# What to do
Your task is to work out how many lines in the data include the word "align". Reply with the number alone.

[Source material — start]

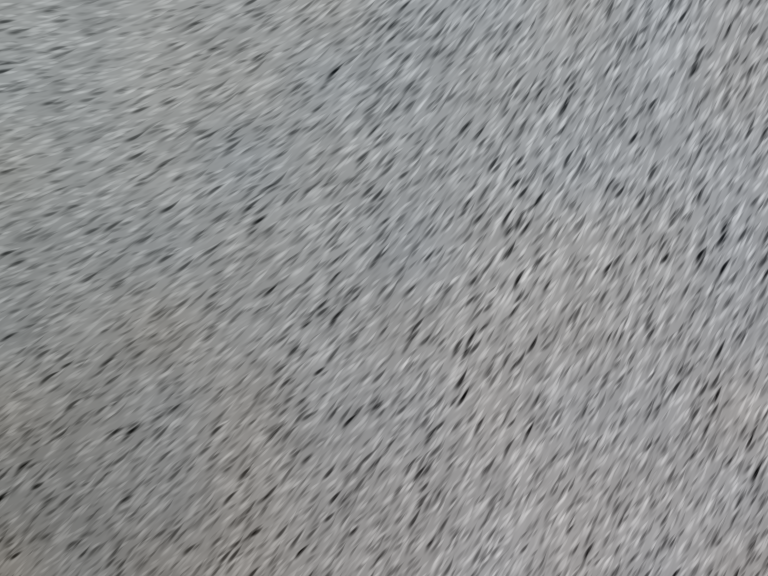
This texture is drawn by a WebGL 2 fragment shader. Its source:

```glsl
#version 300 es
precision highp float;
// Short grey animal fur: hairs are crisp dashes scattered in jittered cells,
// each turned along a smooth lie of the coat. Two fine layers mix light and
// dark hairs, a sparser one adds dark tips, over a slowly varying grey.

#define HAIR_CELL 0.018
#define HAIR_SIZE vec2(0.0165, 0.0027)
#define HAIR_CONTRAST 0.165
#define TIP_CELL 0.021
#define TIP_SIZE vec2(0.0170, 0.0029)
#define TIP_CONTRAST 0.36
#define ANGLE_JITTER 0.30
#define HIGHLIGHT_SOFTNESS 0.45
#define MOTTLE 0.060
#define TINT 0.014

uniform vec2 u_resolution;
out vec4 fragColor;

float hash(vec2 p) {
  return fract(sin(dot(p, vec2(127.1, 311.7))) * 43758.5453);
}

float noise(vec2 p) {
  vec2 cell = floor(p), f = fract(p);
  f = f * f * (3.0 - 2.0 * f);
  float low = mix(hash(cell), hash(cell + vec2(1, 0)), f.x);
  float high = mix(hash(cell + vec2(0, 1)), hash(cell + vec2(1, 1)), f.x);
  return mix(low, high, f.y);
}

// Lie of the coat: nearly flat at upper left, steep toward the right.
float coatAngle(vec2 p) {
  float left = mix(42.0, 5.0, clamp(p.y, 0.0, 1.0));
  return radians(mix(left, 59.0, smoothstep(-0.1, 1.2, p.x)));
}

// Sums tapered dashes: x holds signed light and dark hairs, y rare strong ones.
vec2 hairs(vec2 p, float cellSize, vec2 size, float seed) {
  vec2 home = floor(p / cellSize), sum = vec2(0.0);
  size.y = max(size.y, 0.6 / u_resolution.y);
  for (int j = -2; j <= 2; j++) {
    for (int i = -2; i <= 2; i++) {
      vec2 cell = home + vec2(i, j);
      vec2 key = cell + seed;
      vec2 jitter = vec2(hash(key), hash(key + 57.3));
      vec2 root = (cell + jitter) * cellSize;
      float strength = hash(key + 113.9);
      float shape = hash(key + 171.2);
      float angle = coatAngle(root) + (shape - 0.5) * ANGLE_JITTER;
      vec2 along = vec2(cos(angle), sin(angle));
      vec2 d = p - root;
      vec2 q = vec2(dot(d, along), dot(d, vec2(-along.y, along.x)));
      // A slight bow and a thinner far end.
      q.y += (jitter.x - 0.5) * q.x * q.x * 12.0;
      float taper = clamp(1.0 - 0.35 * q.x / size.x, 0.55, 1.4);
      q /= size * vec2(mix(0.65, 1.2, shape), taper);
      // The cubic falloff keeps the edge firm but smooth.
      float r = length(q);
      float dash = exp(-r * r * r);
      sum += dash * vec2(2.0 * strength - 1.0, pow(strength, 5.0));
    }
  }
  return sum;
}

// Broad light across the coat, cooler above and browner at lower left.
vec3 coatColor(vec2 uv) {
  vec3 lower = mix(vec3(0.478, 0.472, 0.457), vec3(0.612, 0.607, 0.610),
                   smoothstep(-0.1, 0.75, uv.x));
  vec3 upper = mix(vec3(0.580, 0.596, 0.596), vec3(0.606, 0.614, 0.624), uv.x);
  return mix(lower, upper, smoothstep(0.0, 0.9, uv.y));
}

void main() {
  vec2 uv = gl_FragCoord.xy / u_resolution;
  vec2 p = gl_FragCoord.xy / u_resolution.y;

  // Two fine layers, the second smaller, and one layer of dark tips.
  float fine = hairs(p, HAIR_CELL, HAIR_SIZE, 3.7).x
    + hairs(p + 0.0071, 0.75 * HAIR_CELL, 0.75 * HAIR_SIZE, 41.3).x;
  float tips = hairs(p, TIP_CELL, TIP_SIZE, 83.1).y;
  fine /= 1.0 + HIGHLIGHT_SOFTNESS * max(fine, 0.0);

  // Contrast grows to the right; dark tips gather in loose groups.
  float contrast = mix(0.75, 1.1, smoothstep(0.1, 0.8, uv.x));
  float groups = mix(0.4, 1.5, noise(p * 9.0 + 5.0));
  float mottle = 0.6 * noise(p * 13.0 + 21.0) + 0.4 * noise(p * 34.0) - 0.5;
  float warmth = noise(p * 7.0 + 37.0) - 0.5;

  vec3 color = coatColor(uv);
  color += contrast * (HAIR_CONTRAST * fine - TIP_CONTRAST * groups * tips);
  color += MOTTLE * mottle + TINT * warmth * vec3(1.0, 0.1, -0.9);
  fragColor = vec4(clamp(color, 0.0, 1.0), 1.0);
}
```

[Source material — finish]
[Source material — start]

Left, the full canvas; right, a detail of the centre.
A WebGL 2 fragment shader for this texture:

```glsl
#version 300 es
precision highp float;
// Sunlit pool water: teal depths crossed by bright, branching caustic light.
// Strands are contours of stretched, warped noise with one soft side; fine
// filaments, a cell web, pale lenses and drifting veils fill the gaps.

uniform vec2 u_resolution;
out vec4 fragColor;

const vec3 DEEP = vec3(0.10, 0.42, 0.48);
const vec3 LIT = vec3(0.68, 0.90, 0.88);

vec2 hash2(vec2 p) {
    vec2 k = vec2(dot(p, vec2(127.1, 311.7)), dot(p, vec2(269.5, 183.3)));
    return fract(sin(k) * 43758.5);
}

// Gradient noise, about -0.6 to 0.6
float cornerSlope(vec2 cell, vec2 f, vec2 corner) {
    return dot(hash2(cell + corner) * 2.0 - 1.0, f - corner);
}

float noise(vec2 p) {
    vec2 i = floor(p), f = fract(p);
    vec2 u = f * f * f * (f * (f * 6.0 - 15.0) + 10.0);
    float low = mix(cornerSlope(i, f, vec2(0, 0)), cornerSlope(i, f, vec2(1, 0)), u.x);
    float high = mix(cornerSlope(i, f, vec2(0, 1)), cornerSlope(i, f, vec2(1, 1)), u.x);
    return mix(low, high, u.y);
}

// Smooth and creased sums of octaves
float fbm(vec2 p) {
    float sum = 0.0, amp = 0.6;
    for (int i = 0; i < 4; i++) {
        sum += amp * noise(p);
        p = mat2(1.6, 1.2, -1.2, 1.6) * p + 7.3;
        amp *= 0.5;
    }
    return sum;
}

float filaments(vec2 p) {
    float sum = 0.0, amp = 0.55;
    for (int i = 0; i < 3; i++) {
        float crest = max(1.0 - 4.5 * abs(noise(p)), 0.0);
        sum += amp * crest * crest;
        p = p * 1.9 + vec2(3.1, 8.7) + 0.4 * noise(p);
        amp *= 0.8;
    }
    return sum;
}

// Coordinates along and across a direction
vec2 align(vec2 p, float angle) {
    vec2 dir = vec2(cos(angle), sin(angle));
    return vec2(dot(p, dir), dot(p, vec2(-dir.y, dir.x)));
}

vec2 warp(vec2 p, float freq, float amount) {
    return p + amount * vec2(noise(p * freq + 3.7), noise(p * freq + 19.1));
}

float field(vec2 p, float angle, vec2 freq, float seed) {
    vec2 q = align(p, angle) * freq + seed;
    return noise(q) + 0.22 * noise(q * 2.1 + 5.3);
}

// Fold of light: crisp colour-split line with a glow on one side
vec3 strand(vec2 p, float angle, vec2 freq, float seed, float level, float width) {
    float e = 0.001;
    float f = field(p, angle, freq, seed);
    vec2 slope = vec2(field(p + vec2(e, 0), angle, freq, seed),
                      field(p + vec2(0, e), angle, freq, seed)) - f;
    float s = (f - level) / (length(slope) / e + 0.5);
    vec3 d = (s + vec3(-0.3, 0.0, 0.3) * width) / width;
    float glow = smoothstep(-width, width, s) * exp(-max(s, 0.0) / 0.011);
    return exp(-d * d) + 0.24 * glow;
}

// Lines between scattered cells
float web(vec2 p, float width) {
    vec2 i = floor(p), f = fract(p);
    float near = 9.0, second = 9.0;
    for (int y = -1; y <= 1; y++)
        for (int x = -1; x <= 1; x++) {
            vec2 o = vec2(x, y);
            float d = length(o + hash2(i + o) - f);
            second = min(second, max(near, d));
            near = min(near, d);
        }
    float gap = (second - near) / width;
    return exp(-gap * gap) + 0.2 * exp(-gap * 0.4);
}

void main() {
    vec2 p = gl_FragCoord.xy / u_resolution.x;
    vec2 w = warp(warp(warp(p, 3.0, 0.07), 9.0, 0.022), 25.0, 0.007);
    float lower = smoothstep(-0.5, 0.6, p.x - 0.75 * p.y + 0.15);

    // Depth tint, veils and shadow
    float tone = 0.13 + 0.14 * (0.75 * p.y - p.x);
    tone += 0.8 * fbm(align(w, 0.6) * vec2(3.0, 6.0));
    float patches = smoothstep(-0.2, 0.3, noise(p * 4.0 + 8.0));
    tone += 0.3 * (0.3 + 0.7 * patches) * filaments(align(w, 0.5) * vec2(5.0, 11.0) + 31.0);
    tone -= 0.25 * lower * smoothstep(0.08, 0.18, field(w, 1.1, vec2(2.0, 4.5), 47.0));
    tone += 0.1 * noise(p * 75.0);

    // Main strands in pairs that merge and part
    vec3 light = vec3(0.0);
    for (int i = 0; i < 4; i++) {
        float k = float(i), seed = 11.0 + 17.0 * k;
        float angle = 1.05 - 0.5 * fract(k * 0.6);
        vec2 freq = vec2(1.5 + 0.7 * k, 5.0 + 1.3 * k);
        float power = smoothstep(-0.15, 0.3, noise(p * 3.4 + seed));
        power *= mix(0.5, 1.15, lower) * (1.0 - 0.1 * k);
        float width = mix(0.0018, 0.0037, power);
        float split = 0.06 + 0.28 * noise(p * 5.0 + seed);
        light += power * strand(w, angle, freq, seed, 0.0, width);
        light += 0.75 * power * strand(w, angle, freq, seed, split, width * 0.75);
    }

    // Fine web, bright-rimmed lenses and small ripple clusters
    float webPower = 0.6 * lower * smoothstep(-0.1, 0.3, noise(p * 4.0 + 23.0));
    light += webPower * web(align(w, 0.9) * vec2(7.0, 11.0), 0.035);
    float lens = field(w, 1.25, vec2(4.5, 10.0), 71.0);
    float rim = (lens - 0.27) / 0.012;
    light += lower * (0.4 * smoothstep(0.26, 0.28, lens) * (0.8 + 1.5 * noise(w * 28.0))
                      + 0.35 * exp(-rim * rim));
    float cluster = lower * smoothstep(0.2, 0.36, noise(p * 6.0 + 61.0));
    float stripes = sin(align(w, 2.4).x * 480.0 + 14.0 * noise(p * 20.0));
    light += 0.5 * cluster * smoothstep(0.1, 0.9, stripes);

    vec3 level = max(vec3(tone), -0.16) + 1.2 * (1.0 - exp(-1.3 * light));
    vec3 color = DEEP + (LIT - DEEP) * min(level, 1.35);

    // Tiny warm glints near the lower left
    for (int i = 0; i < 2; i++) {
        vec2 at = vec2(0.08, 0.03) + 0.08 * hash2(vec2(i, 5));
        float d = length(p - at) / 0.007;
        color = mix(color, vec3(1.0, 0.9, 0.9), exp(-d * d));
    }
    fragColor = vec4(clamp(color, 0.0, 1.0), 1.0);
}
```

[Source material — finish]

# Answer space
6